Record extracts:
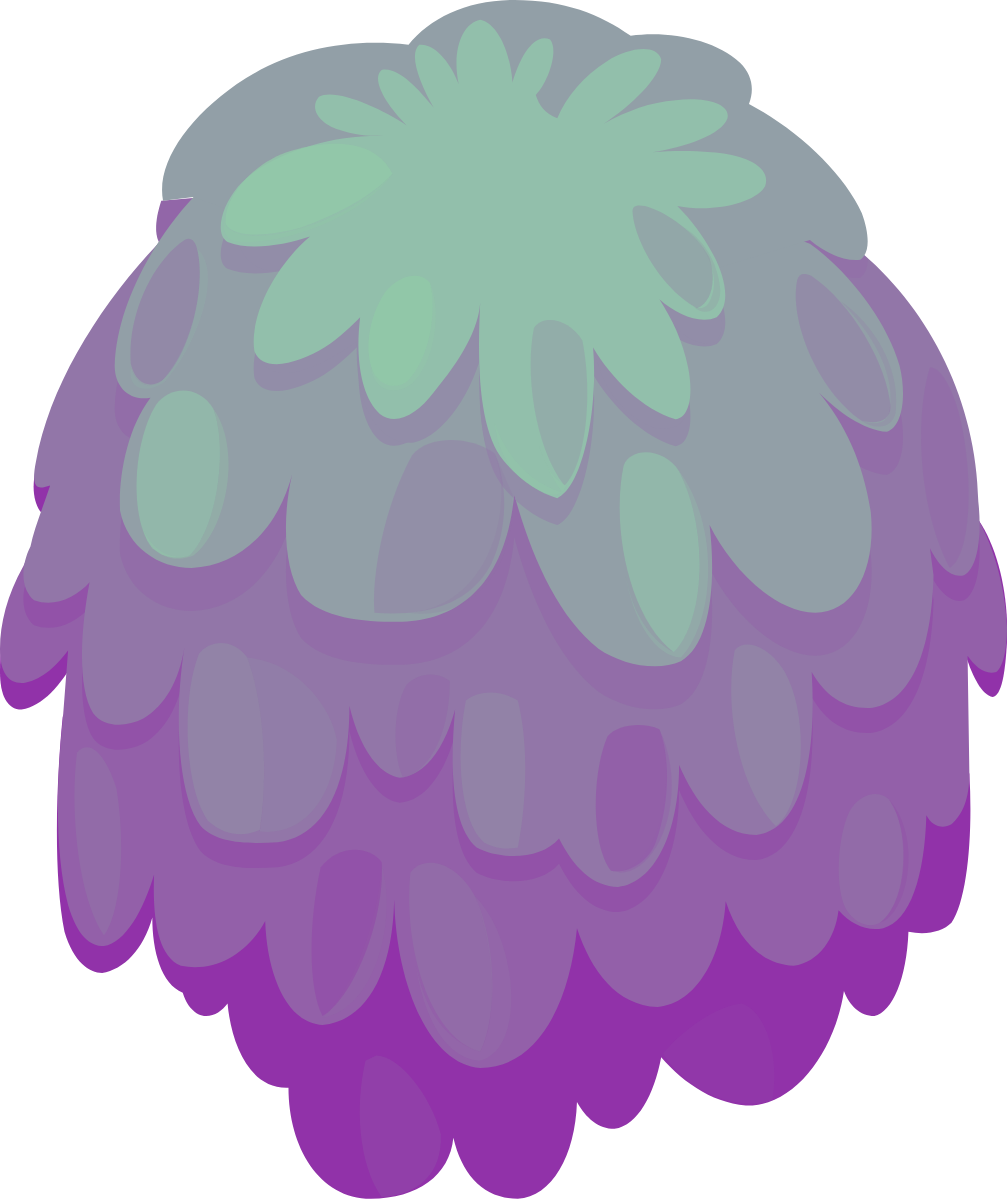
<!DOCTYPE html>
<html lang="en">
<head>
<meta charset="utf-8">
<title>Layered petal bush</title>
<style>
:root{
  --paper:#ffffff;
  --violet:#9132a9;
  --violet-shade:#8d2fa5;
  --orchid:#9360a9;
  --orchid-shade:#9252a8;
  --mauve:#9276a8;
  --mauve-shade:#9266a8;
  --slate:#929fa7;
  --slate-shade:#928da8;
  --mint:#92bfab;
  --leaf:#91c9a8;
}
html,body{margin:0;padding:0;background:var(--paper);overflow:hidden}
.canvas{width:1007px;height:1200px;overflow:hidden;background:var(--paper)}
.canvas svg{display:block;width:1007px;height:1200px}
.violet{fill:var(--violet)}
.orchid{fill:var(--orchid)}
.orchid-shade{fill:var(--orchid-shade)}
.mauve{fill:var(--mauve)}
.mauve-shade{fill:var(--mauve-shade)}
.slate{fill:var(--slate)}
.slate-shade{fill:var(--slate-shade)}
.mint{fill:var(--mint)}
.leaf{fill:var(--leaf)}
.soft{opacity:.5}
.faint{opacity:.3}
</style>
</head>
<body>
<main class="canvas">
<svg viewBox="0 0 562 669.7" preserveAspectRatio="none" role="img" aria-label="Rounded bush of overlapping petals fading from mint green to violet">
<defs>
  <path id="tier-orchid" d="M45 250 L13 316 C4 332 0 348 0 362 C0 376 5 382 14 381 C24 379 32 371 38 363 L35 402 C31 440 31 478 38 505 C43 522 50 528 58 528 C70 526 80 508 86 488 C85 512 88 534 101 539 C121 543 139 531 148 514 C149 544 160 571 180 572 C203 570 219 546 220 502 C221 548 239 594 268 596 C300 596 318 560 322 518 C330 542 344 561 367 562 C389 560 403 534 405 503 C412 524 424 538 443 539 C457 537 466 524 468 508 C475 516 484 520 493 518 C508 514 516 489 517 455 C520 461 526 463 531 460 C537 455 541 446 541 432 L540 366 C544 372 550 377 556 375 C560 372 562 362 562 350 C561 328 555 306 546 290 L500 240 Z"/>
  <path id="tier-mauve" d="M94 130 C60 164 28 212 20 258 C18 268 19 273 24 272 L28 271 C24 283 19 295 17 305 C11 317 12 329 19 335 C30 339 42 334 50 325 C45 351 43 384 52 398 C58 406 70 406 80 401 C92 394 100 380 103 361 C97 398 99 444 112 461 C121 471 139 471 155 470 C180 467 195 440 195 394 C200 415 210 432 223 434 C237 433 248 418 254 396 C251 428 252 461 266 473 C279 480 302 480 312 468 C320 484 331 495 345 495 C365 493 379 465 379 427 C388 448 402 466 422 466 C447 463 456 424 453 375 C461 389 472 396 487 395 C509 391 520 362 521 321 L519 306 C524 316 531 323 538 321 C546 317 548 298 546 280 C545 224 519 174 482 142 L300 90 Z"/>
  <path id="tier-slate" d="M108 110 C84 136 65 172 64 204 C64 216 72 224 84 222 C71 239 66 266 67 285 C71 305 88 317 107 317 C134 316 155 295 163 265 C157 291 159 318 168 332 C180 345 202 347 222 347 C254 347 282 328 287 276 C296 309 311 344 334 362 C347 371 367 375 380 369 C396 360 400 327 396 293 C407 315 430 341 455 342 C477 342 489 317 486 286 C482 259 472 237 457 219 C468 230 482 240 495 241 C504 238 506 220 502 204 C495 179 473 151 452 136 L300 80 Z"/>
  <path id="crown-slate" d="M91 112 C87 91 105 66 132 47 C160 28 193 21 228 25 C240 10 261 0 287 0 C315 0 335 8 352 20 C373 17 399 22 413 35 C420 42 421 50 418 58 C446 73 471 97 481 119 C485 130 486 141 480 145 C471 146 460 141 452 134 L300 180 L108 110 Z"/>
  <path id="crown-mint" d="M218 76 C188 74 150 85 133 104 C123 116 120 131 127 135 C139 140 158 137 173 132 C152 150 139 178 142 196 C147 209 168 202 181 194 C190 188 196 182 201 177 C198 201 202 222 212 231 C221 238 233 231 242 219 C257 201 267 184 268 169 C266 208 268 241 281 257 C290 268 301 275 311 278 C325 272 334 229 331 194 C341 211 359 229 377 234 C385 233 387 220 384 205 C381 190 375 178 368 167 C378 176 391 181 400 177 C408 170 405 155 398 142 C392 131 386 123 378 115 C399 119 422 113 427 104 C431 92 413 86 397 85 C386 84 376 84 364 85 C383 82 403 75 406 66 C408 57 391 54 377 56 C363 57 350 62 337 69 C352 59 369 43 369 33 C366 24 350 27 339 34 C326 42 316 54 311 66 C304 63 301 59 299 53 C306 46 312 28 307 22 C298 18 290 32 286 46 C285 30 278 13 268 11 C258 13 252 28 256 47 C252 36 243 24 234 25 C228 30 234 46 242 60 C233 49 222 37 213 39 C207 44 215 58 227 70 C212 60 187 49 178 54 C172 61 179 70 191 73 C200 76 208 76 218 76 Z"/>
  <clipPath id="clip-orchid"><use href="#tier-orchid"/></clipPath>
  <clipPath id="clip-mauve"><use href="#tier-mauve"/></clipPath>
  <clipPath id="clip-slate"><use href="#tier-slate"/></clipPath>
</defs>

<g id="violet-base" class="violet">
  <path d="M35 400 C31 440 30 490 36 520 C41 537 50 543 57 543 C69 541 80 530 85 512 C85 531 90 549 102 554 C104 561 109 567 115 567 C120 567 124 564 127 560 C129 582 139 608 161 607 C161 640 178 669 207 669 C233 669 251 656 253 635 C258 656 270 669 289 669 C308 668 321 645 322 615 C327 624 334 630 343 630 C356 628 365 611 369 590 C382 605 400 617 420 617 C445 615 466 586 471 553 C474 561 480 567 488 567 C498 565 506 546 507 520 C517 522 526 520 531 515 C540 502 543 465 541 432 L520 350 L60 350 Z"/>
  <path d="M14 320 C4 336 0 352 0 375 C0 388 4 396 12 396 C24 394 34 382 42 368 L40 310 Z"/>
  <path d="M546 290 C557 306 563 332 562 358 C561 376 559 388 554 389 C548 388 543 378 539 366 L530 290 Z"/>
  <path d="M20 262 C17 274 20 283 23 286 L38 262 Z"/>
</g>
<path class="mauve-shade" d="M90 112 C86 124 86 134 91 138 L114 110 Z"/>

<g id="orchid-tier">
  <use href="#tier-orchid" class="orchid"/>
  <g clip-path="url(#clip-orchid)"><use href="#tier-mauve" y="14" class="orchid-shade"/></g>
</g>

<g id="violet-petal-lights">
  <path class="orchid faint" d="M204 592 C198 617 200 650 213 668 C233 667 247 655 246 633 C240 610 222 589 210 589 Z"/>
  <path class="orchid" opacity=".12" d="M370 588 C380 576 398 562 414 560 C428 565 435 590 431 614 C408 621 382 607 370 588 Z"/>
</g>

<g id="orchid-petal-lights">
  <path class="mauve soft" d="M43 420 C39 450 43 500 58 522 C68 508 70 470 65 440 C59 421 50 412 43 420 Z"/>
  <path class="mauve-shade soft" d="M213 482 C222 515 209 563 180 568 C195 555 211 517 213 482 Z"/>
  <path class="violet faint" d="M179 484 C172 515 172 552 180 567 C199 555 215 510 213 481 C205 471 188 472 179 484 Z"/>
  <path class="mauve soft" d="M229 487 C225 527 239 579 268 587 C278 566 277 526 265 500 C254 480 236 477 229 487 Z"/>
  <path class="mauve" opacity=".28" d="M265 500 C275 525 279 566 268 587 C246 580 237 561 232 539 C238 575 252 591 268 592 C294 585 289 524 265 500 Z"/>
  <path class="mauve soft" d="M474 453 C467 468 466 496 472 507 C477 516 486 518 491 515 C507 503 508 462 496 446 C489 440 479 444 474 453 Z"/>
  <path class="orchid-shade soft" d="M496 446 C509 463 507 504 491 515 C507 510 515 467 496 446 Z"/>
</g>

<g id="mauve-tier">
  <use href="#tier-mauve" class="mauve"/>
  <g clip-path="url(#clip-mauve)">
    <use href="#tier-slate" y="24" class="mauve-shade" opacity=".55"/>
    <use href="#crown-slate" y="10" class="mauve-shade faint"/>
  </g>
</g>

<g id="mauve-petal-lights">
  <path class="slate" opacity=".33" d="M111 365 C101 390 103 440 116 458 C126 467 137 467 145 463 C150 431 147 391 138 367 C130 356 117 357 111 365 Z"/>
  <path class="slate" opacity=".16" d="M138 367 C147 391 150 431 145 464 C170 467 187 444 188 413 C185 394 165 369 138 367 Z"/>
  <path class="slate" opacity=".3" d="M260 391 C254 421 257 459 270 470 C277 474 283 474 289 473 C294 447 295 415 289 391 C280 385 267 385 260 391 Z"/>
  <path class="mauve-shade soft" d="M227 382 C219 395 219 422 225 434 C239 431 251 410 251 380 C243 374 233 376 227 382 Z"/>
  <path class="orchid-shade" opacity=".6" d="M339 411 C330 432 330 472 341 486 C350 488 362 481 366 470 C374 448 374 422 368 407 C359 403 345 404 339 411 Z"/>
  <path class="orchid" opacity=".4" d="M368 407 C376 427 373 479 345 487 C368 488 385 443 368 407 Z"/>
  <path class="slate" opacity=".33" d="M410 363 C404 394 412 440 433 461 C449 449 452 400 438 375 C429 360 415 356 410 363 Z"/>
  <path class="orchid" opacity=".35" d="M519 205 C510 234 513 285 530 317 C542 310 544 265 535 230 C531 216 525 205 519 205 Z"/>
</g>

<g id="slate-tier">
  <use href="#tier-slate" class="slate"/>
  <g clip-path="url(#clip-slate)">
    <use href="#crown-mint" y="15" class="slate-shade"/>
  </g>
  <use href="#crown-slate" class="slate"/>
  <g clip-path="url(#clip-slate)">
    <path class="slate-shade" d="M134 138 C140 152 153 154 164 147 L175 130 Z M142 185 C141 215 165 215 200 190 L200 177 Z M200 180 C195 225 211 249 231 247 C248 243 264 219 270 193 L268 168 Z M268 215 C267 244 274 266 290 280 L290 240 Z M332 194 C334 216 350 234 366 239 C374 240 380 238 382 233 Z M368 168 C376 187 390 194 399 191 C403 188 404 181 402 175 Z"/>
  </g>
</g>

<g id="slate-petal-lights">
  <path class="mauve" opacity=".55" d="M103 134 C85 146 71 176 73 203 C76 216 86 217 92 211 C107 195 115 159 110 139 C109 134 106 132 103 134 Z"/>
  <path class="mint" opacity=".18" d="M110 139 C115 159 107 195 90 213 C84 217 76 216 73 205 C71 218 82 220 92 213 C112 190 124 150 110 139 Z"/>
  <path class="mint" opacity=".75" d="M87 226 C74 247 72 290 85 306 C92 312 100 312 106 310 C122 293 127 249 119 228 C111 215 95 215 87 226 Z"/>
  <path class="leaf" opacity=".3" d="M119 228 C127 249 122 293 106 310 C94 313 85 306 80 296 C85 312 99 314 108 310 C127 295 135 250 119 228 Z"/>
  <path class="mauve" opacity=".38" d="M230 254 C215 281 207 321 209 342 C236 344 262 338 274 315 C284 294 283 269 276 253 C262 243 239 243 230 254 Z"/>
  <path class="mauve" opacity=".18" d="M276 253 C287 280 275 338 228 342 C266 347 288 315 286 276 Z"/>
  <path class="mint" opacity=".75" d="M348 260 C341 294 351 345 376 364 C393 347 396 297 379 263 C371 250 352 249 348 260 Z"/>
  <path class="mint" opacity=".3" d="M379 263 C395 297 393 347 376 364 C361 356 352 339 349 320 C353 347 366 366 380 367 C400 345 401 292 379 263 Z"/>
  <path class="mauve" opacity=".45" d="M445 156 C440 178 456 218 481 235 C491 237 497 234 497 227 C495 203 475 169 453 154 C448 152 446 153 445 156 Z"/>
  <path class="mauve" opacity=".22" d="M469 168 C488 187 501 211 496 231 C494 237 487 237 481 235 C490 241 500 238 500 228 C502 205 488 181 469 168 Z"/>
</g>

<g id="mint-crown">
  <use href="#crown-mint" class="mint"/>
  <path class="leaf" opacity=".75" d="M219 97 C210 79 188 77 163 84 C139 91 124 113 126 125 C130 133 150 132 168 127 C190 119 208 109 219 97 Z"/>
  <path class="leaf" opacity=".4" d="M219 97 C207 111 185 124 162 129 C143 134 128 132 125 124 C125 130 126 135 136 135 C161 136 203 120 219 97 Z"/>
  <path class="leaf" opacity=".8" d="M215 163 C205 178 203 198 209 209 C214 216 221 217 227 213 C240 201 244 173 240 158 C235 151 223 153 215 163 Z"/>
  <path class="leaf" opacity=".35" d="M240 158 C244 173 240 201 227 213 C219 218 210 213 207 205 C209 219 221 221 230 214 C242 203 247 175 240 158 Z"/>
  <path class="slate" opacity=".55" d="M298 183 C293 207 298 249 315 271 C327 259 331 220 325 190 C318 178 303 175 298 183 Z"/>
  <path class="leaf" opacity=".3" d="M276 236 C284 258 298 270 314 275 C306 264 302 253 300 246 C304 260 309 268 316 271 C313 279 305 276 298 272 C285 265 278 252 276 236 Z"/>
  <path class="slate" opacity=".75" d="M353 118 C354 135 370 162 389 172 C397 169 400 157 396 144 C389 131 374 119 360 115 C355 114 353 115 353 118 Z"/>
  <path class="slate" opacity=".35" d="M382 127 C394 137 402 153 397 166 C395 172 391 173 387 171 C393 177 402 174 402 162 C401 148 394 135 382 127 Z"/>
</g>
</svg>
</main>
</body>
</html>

Exercise instructions:
Please filter the entries above down to the lines holding "leaf" and copy them.

Solution for this problem:
  --leaf:#91c9a8;
.leaf{fill:var(--leaf)}
  <path class="leaf" opacity=".3" d="M119 228 C127 249 122 293 106 310 C94 313 85 306 80 296 C85 312 99 314 108 310 C127 295 135 250 119 228 Z"/>
  <path class="leaf" opacity=".75" d="M219 97 C210 79 188 77 163 84 C139 91 124 113 126 125 C130 133 150 132 168 127 C190 119 208 109 219 97 Z"/>
  <path class="leaf" opacity=".4" d="M219 97 C207 111 185 124 162 129 C143 134 128 132 125 124 C125 130 126 135 136 135 C161 136 203 120 219 97 Z"/>
  <path class="leaf" opacity=".8" d="M215 163 C205 178 203 198 209 209 C214 216 221 217 227 213 C240 201 244 173 240 158 C235 151 223 153 215 163 Z"/>
  <path class="leaf" opacity=".35" d="M240 158 C244 173 240 201 227 213 C219 218 210 213 207 205 C209 219 221 221 230 214 C242 203 247 175 240 158 Z"/>
  <path class="leaf" opacity=".3" d="M276 236 C284 258 298 270 314 275 C306 264 302 253 300 246 C304 260 309 268 316 271 C313 279 305 276 298 272 C285 265 278 252 276 236 Z"/>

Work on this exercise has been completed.